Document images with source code
-- Opening Marker --
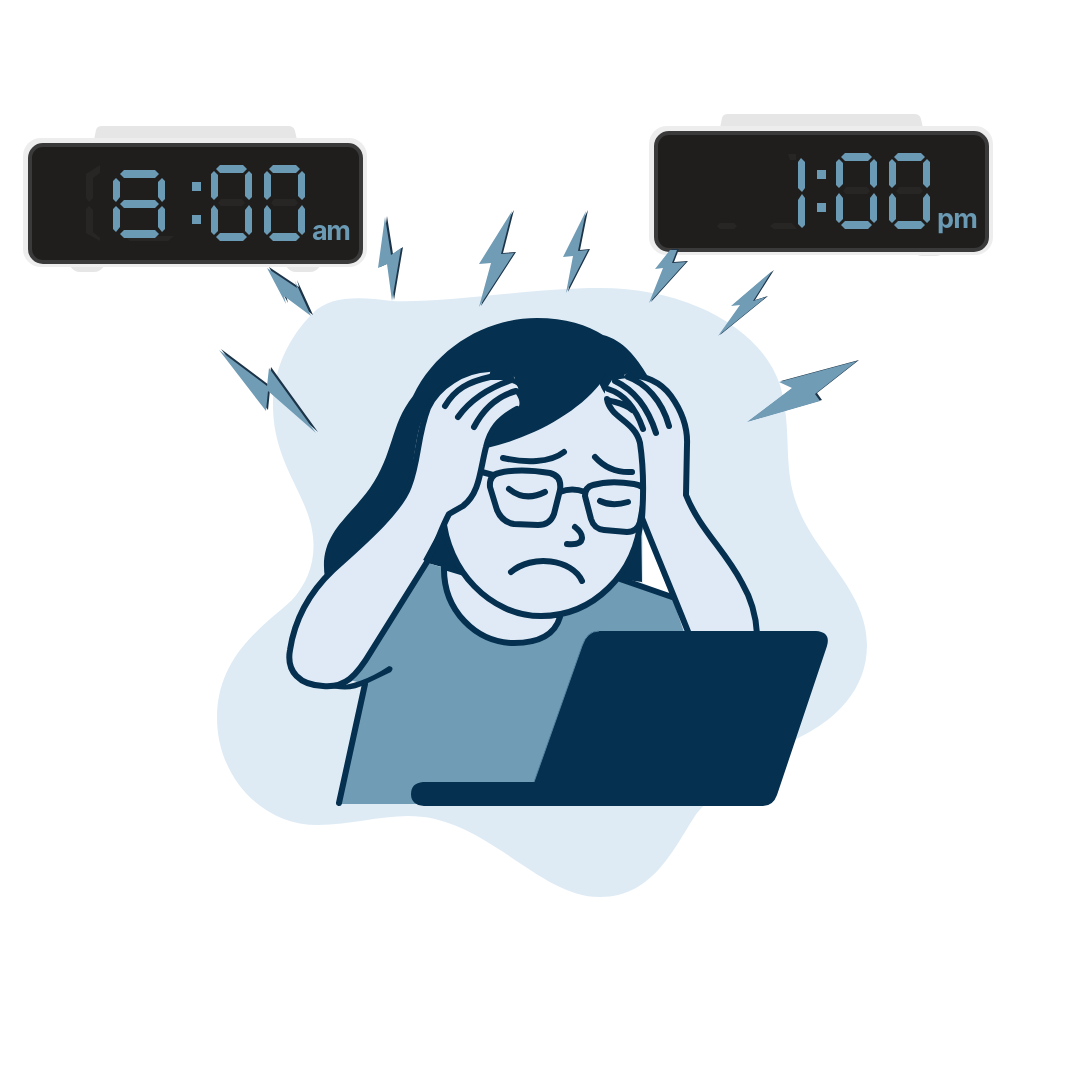
<!DOCTYPE html>
<html lang="en">
<head>
<meta charset="utf-8">
<title>Long, stressful working hours</title>
<style>
:root{--paper:#fff;--pale:#deebf5;--skin:#dfeaf6;--navy:#05304f;--steel:#709cb6;--digit:#6b9ab5;--case:#e6e6e6;--rim:#3a3a3b;--screen:#1f1e1c;--ghost:#272624;--bolt-edge:#1d3448}
html,body{margin:0;background:var(--paper);overflow:hidden}
svg{display:block;width:1072px;height:1072px}
.blob{fill:var(--pale)}
.navy{fill:var(--navy)}
.shirt{fill:var(--steel)}
.skin{fill:var(--skin)}
.white{fill:var(--paper)}
.line{fill:none;stroke:var(--navy);stroke-width:6;stroke-linecap:round;stroke-linejoin:round}
.skin.outlined{stroke:var(--navy);stroke-width:6;stroke-linejoin:round;stroke-linecap:round}
.case{fill:var(--case)}
.case-body{fill:#ededed}
.screen{fill:var(--screen);stroke:var(--rim);stroke-width:4}
.digits{fill:var(--digit)}
.ghost{fill:var(--ghost)}
.period{font:700 27px Inter,"Liberation Sans",sans-serif;fill:var(--digit)}
.bolt-edge{fill:var(--bolt-edge)}
.bolt-face{fill:var(--steel)}
</style>
</head>
<body>
<svg viewBox="0 0 1072 1072" role="img" aria-label="Tired woman holding her head at a laptop between clocks showing 8:00 am and 1:00 pm">
<defs>
  <g id="clock-body">
    <path class="case" d="M94 140L96 130Q97 126 102 126H288Q294 126 295 131L297 140Z"/>
    <rect class="case-body" x="23" y="138" width="344" height="129" rx="18"/>
    <rect class="screen" x="30" y="145" width="331" height="117" rx="13"/>
  </g>
  <path id="clock-foot" class="case" d="M0 0H34Q30 6 24 6H10Q4 6 0 0Z"/>
  <path id="zero" d="M9 0H32L36 4L32 8H9L5 4ZM9 68H32L36 72L32 76H9L5 72ZM0 9L3 6L7 10V31L3 35L0 32ZM0 44L3 40L7 45V66L3 70L0 67ZM41 9L38 6L34 10V31L38 35L41 32ZM41 44L38 40L34 45V66L38 70L41 67Z"/>
  <path id="zero-ghost" d="M10 34H31L34 38L31 41H10L7 38Z"/>
  <path id="eight" d="M124 170H155L159 174L155 178H124L120 174ZM124 200H155L159 204L155 208H124L120 204ZM124 230H155L159 234L155 238H124L120 234ZM113 181L116 178L120 182V197L116 202L113 199ZM113 209L116 206L120 210V227L116 232L113 229ZM165 181L162 178L158 182V197L162 202L165 199ZM165 209L162 206L158 210V227L162 232L165 229Z"/>
  <path id="colon" d="M0 0H9V9H0ZM0 33H9V42H0Z"/>
  <path id="bolts" d="M267 268L297 288L295 281L311 316L284 296L286 304ZM385 217L391 255L401 248L392 301L387 264L378 268ZM512 211L501 254L514 253L479 307L491 263L479 264ZM586 211L578 251L588 250L566 293L573 256L563 257ZM670 250H677L672 263L686 262L649 303L663 268L655 269ZM772 271L753 301L766 297L718 336L740 305L731 306ZM219 350L267 386L269 368L316 433L268 391L266 411ZM857 361L815 394L820 401L747 422L792 388L779 382Z"/>
</defs>

<path class="blob" d="M312 314C330 295 360 297 392 301C450 303 530 288 600 288C690 288 762 330 780 385C793 430 782 465 797 505C815 555 867 590 867 645C867 690 835 720 800 737C770 755 720 785 697 813C675 845 655 897 600 897C545 897 500 835 435 819C395 810 360 825 318 825C260 825 217 775 217 718C217 655 265 625 292 600C310 580 318 555 311 525C303 490 274 460 273 408C272 370 290 336 312 314Z"/>

<g id="morning-clock">
  <use href="#clock-foot" x="70" y="266"/>
  <use href="#clock-foot" x="286" y="266"/>
  <use href="#clock-body"/>
  <g class="ghost">
    <path d="M86 174L100 165V173L93 178V198L89 202L86 198ZM86 209L89 206L93 210V232L100 238V241L86 233ZM124 236H174L168 241H130Z"/>
    <use href="#zero-ghost" x="211" y="165"/>
    <use href="#zero-ghost" x="264" y="165"/>
  </g>
  <g class="digits">
    <use href="#eight"/>
    <use href="#colon" x="192" y="182"/>
    <use href="#zero" x="211" y="165"/>
    <use href="#zero" x="264" y="165"/>
  </g>
  <text class="period" x="312" y="240" textLength="39">am</text>
</g>

<g id="afternoon-clock">
  <use href="#clock-foot" x="912" y="250"/>
  <use href="#clock-body" x="626" y="-12"/>
  <g class="ghost">
    <path d="M720 223H734L737 226L734 229H720L717 226ZM774 223H792L797 229H774L770 226ZM788 154H796V160H790Z"/>
    <use href="#zero-ghost" x="836" y="153"/>
    <use href="#zero-ghost" x="889" y="153"/>
  </g>
  <g class="digits">
    <path d="M798 162L801 158L805 162V188L802 192L798 188ZM798 200L802 194L805 198V225L802 228L798 224Z"/>
    <use href="#colon" x="817" y="170"/>
    <use href="#zero" x="836" y="153"/>
    <use href="#zero" x="889" y="153"/>
  </g>
  <text class="period" x="937" y="228" textLength="41">pm</text>
</g>

<g id="stress-bolts">
  <use class="bolt-edge" href="#bolts" x="2" y="-1"/>
  <use class="bolt-face" href="#bolts"/>
</g>

<g id="woman">
  <path class="navy" d="M325 578C318 535 347 520 370 488C394 454 390 425 413 396C437 346 488 318 537 318C565 318 588 325 603 335C623 340 637 358 647 375L640 420L642 582L620 579L540 600L446 568L427 563L400 540Z"/>
  <path class="white" d="M643 530L671 596L643 583Z"/>
  <path class="shirt" d="M425 562L444 568L520 625L560 617L620 579L672 597L684 632L680 804H340L365 684L350 680Z"/>
  <path class="skin outlined" d="M444 567C443 610 476 643 514 643C540 643 555 634 560 617L520 590Z"/>
  <path class="line" d="M620 579L672 597M339 803L365 684"/>

  <g id="face">
    <path class="skin" d="M487 448C530 438 575 415 600 384C605 405 641 410 643 455V515C637 570 595 616 541 616C490 616 447 570 443 516L470 490Z"/>
    <path class="line" d="M443 516C447 570 490 616 541 616C593 616 636 574 641 518"/>
    <path class="line" stroke-width="5" d="M503 458C525 463 550 463 564 452M595 457C604 467 616 473 632 472"/>
    <path class="line" d="M478 471L493 475M499 473Q519 468 550 473Q562 476 560 490L554 514Q550 525 538 525L514 524Q502 522 497 510L490 487Q489 475 499 473ZM560 492Q572 487 585 492M593 485Q610 480 634 484Q646 486 645 494L640 522Q637 532 627 532L604 530Q594 529 591 519L585 496Q585 487 593 485Z"/>
    <path class="line" d="M509 489Q525 502 545 492M600 501Q612 507 628 502M575 527C584 534 587 546 567 544M511 572C532 554 572 559 582 581"/>
  </g>

  <g id="left-arm">
    <path class="skin" d="M440 388C452 376 475 367 489 368Q492 372 488 376L510 374Q518 377 512 383Q522 386 516 394Q523 404 516 411C498 419 490 430 486 447C485 470 478 495 463 506L449 514C433 540 420 567 405 592L372 650C356 677 345 688 323 686C300 685 286 672 290 650C295 615 312 590 335 568C360 543 400 515 408 485C418 455 412 420 440 388Z"/>
    <path class="line" d="M489 369C464 370 438 386 428 408C417 437 419 460 409 486C400 512 357 548 333 570C312 590 295 617 290 650C286 672 300 685 323 686C345 688 356 677 372 650L427 562C436 546 441 529 449 514L463 506C480 493 480 470 486 447C490 430 498 419 517 409"/>
    <path class="line" d="M445 406C455 389 468 382 490 377H511M458 417C471 399 488 388 512 380M474 427C484 408 498 396 516 391"/>
    <path class="navy" d="M326 686Q356 688 389 666Q395 667 391 672L366 684Q348 694 326 686Z"/>
  </g>

  <g id="right-arm">
    <path class="skin" d="M605 386C604 378 614 375 620 379Q625 371 636 374C660 382 680 402 686 442V495C700 530 725 550 742 583C752 600 756 615 757 640H692C676 598 660 565 641 517C644 490 644 470 641 445C637 415 610 412 605 397Z"/>
    <path class="line" d="M628 376C643 374 661 382 671 396C681 410 688 425 687 445L686 495C700 530 725 550 742 583C752 600 756 615 757 634M689 634C674 596 660 563 642 518C644 490 644 470 640 443C635 421 610 418 607 399"/>
    <path class="line" d="M628 377C645 383 662 400 669 426M615 381C634 390 648 408 656 433M608 389C624 394 636 409 643 429M608 400C617 403 625 403 632 410"/>
    <path class="navy" d="M600 385L606 372L620 372L628 378L612 380L605 391Z"/>
  </g>
</g>

<path id="laptop" class="navy" d="M534 782L582 646Q587 631 599 631H816Q831 632 827 646L777 795Q773 806 763 806H424Q411 805 411 794Q411 783 423 782Z"/>
<path fill="none" stroke="#5683a0" d="M534 782L582 646Q587 631 599 631"/>
</svg>
</body>
</html>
-- Closing Marker --
YOUR ASSIGNMENT: Some lines of the records above may hold the word "stroke". Report how many, and nothing else.

ANSWER FOR THE TASK: 5